* Work request
The task calls for every entry to be printed word for word, without the images.

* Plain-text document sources
_ _ _
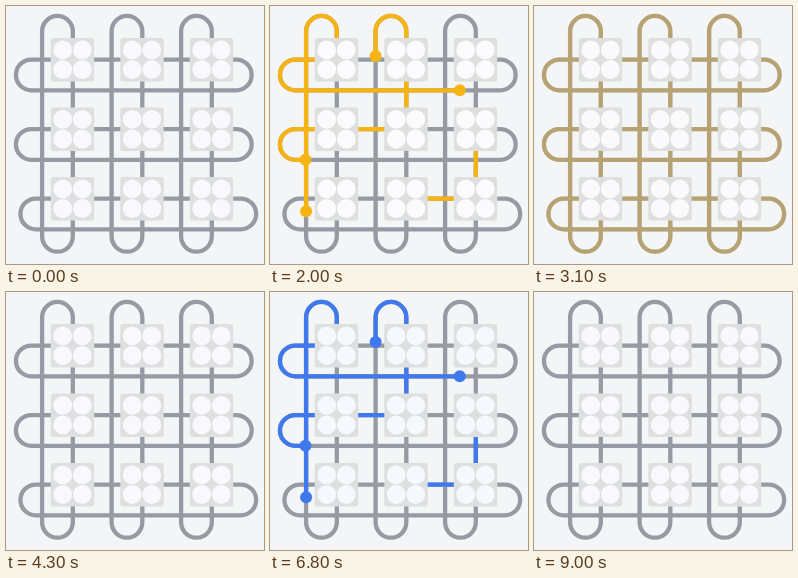
An HTML page for the animation above (9.5 s loop, 258 by 258 pixels).

```html
<!DOCTYPE html>
<html lang="en">
<head>
<meta charset="utf-8">
<title>Mesh of nodes</title>
<style>
  html, body { margin: 0; width: 100%; height: 100%; overflow: hidden; background: #f3f5f7; }
  svg { display: block; width: 100vw; height: 100vh; }
  path { fill: none; stroke-width: 4.3; }
  .track { stroke: #969aa2; }
  .box { fill: #dedfdf; }
</style>
</head>
<body>
<svg viewBox="0 0 258 258"></svg>
<script>
const LOOP = 9500, STEP = 100, PITCH = 69.5;
const BEND = 15.35;         // radius of the loops
const LEAD = 28;            // distance from a node's centre where a dot appears
const STAGGER = 150;        // delay between lanes
const LANE_END = 1100;      // when the last dots reach their node
const RUNS = [
  { start: 1600, fade: 600, color: '#f6b414', tint: [255, 255, 253] },
  { start: 6400, fade: 500, color: '#3f79ed', tint: [241, 250, 254] }
];
const PLAIN = [248, 248, 253];

const svg = document.querySelector('svg');
function add(tag, attrs, parent = svg) {
  const el = document.createElementNS('http://www.w3.org/2000/svg', tag);
  for (const key in attrs) el.setAttribute(key, attrs[key]);
  return parent.appendChild(el);
}

// Closed lanes, each leaving its diagonal node and returning to it
function laneStart(k) {
  return [66.8 + PITCH * k, 53.6 + PITCH * k];
}
function rowPath(k) {
  const [x, y] = laneStart(k);
  const left = k === 2 ? 29.8 : 25.3, right = left + 205;
  return `M${x} ${y}H${left}a${BEND} ${BEND} 0 0 0 0 ${2 * BEND}` +
    `H${right}a${BEND} ${BEND} 0 0 0 0 ${-2 * BEND}Z`;
}
function columnPath(k) {
  const [x, y] = laneStart(k);
  return `M${x} ${y}V25.3a${BEND} ${BEND} 0 0 0 ${-2 * BEND} 0` +
    `V230.3a${BEND} ${BEND} 0 0 0 ${2 * BEND} 0Z`;
}

const tracks = add('g', {}), trails = add('g', {});
const dots = add('g', {}), nodes = add('g', {}), cores = add('g', {});
const lanes = [];
function addLane(k, d, rest) {
  add('path', { d, class: 'track' }, tracks);
  const trail = add('path', { d }, trails);
  const dot = add('circle', { r: 6 }, dots);
  const length = trail.getTotalLength();
  const speed = (length - LEAD - rest) / (LANE_END - 2 * STAGGER);
  lanes.push({ trail, dot, length, speed, delay: k * STAGGER });
}
for (let k = 0; k < 3; k++) {
  addLane(k, rowPath(k), 26);
  addLane(k, columnPath(k), 21.5);
}

for (let i = 0; i < 9; i++) {
  const x = 66.5 + PITCH * (i % 3), y = 53.7 + PITCH * Math.floor(i / 3);
  add('rect', { x: x - 21.7, y: y - 21.7, width: 43.4, height: 43.4, rx: 2.5, class: 'box' }, nodes);
  for (const dx of [-9.8, 9.8])
    for (const dy of [-9.8, 9.8])
      add('circle', { cx: x + dx, cy: y + dy, r: 9.4 }, cores);
}

const clamp = v => Math.min(1, Math.max(0, v));

function draw(time) {
  const run = RUNS.find(r => time >= r.start && time < r.start + LANE_END + r.fade);
  const t = run ? time - run.start : 0;
  const alpha = run ? 1 - clamp((t - LANE_END) / run.fade) : 0;
  const mix = alpha * clamp(t / LANE_END);

  trails.setAttribute('opacity', alpha);
  if (run) {
    trails.setAttribute('stroke', run.color);
    dots.setAttribute('fill', run.color);
  }
  const tint = run ? run.tint : PLAIN;
  cores.setAttribute('fill', `rgb(${PLAIN.map((c, i) => Math.round(c + (tint[i] - c) * mix))})`);

  for (const { trail, dot, length, speed, delay } of lanes) {
    const live = run && t >= delay;
    const dist = live ? LEAD + (t - delay) * speed : 0;
    trail.style.display = live && t > delay ? '' : 'none';
    trail.setAttribute('stroke-dasharray', dist < length ? `${dist} ${length}` : 'none');
    const moving = live && dist < length;
    dot.style.display = moving ? '' : 'none';
    if (moving) {
      const p = trail.getPointAtLength(dist);
      dot.setAttribute('cx', p.x);
      dot.setAttribute('cy', p.y);
    }
  }
}

const origin = performance.now();
function tick() {
  const time = (performance.now() - origin) % LOOP;
  draw(Math.floor(time / STEP) * STEP);
  requestAnimationFrame(tick);
}
tick();
</script>
</body>
</html>
```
_ _ _
* Reply
An HTML page for the animation above (9.5 s loop, 258 by 258 pixels).

```html
<!DOCTYPE html>
<html lang="en">
<head>
<meta charset="utf-8">
<title>Mesh of nodes</title>
<style>
  html, body { margin: 0; width: 100%; height: 100%; overflow: hidden; background: #f3f5f7; }
  svg { display: block; width: 100vw; height: 100vh; }
  path { fill: none; stroke-width: 4.3; }
  .track { stroke: #969aa2; }
  .box { fill: #dedfdf; }
</style>
</head>
<body>
<svg viewBox="0 0 258 258"></svg>
<script>
const LOOP = 9500, STEP = 100, PITCH = 69.5;
const BEND = 15.35;         // radius of the loops
const LEAD = 28;            // distance from a node's centre where a dot appears
const STAGGER = 150;        // delay between lanes
const LANE_END = 1100;      // when the last dots reach their node
const RUNS = [
  { start: 1600, fade: 600, color: '#f6b414', tint: [255, 255, 253] },
  { start: 6400, fade: 500, color: '#3f79ed', tint: [241, 250, 254] }
];
const PLAIN = [248, 248, 253];

const svg = document.querySelector('svg');
function add(tag, attrs, parent = svg) {
  const el = document.createElementNS('http://www.w3.org/2000/svg', tag);
  for (const key in attrs) el.setAttribute(key, attrs[key]);
  return parent.appendChild(el);
}

// Closed lanes, each leaving its diagonal node and returning to it
function laneStart(k) {
  return [66.8 + PITCH * k, 53.6 + PITCH * k];
}
function rowPath(k) {
  const [x, y] = laneStart(k);
  const left = k === 2 ? 29.8 : 25.3, right = left + 205;
  return `M${x} ${y}H${left}a${BEND} ${BEND} 0 0 0 0 ${2 * BEND}` +
    `H${right}a${BEND} ${BEND} 0 0 0 0 ${-2 * BEND}Z`;
}
function columnPath(k) {
  const [x, y] = laneStart(k);
  return `M${x} ${y}V25.3a${BEND} ${BEND} 0 0 0 ${-2 * BEND} 0` +
    `V230.3a${BEND} ${BEND} 0 0 0 ${2 * BEND} 0Z`;
}

const tracks = add('g', {}), trails = add('g', {});
const dots = add('g', {}), nodes = add('g', {}), cores = add('g', {});
const lanes = [];
function addLane(k, d, rest) {
  add('path', { d, class: 'track' }, tracks);
  const trail = add('path', { d }, trails);
  const dot = add('circle', { r: 6 }, dots);
  const length = trail.getTotalLength();
  const speed = (length - LEAD - rest) / (LANE_END - 2 * STAGGER);
  lanes.push({ trail, dot, length, speed, delay: k * STAGGER });
}
for (let k = 0; k < 3; k++) {
  addLane(k, rowPath(k), 26);
  addLane(k, columnPath(k), 21.5);
}

for (let i = 0; i < 9; i++) {
  const x = 66.5 + PITCH * (i % 3), y = 53.7 + PITCH * Math.floor(i / 3);
  add('rect', { x: x - 21.7, y: y - 21.7, width: 43.4, height: 43.4, rx: 2.5, class: 'box' }, nodes);
  for (const dx of [-9.8, 9.8])
    for (const dy of [-9.8, 9.8])
      add('circle', { cx: x + dx, cy: y + dy, r: 9.4 }, cores);
}

const clamp = v => Math.min(1, Math.max(0, v));

function draw(time) {
  const run = RUNS.find(r => time >= r.start && time < r.start + LANE_END + r.fade);
  const t = run ? time - run.start : 0;
  const alpha = run ? 1 - clamp((t - LANE_END) / run.fade) : 0;
  const mix = alpha * clamp(t / LANE_END);

  trails.setAttribute('opacity', alpha);
  if (run) {
    trails.setAttribute('stroke', run.color);
    dots.setAttribute('fill', run.color);
  }
  const tint = run ? run.tint : PLAIN;
  cores.setAttribute('fill', `rgb(${PLAIN.map((c, i) => Math.round(c + (tint[i] - c) * mix))})`);

  for (const { trail, dot, length, speed, delay } of lanes) {
    const live = run && t >= delay;
    const dist = live ? LEAD + (t - delay) * speed : 0;
    trail.style.display = live && t > delay ? '' : 'none';
    trail.setAttribute('stroke-dasharray', dist < length ? `${dist} ${length}` : 'none');
    const moving = live && dist < length;
    dot.style.display = moving ? '' : 'none';
    if (moving) {
      const p = trail.getPointAtLength(dist);
      dot.setAttribute('cx', p.x);
      dot.setAttribute('cy', p.y);
    }
  }
}

const origin = performance.now();
function tick() {
  const time = (performance.now() - origin) % LOOP;
  draw(Math.floor(time / STEP) * STEP);
  requestAnimationFrame(tick);
}
tick();
</script>
</body>
</html>
```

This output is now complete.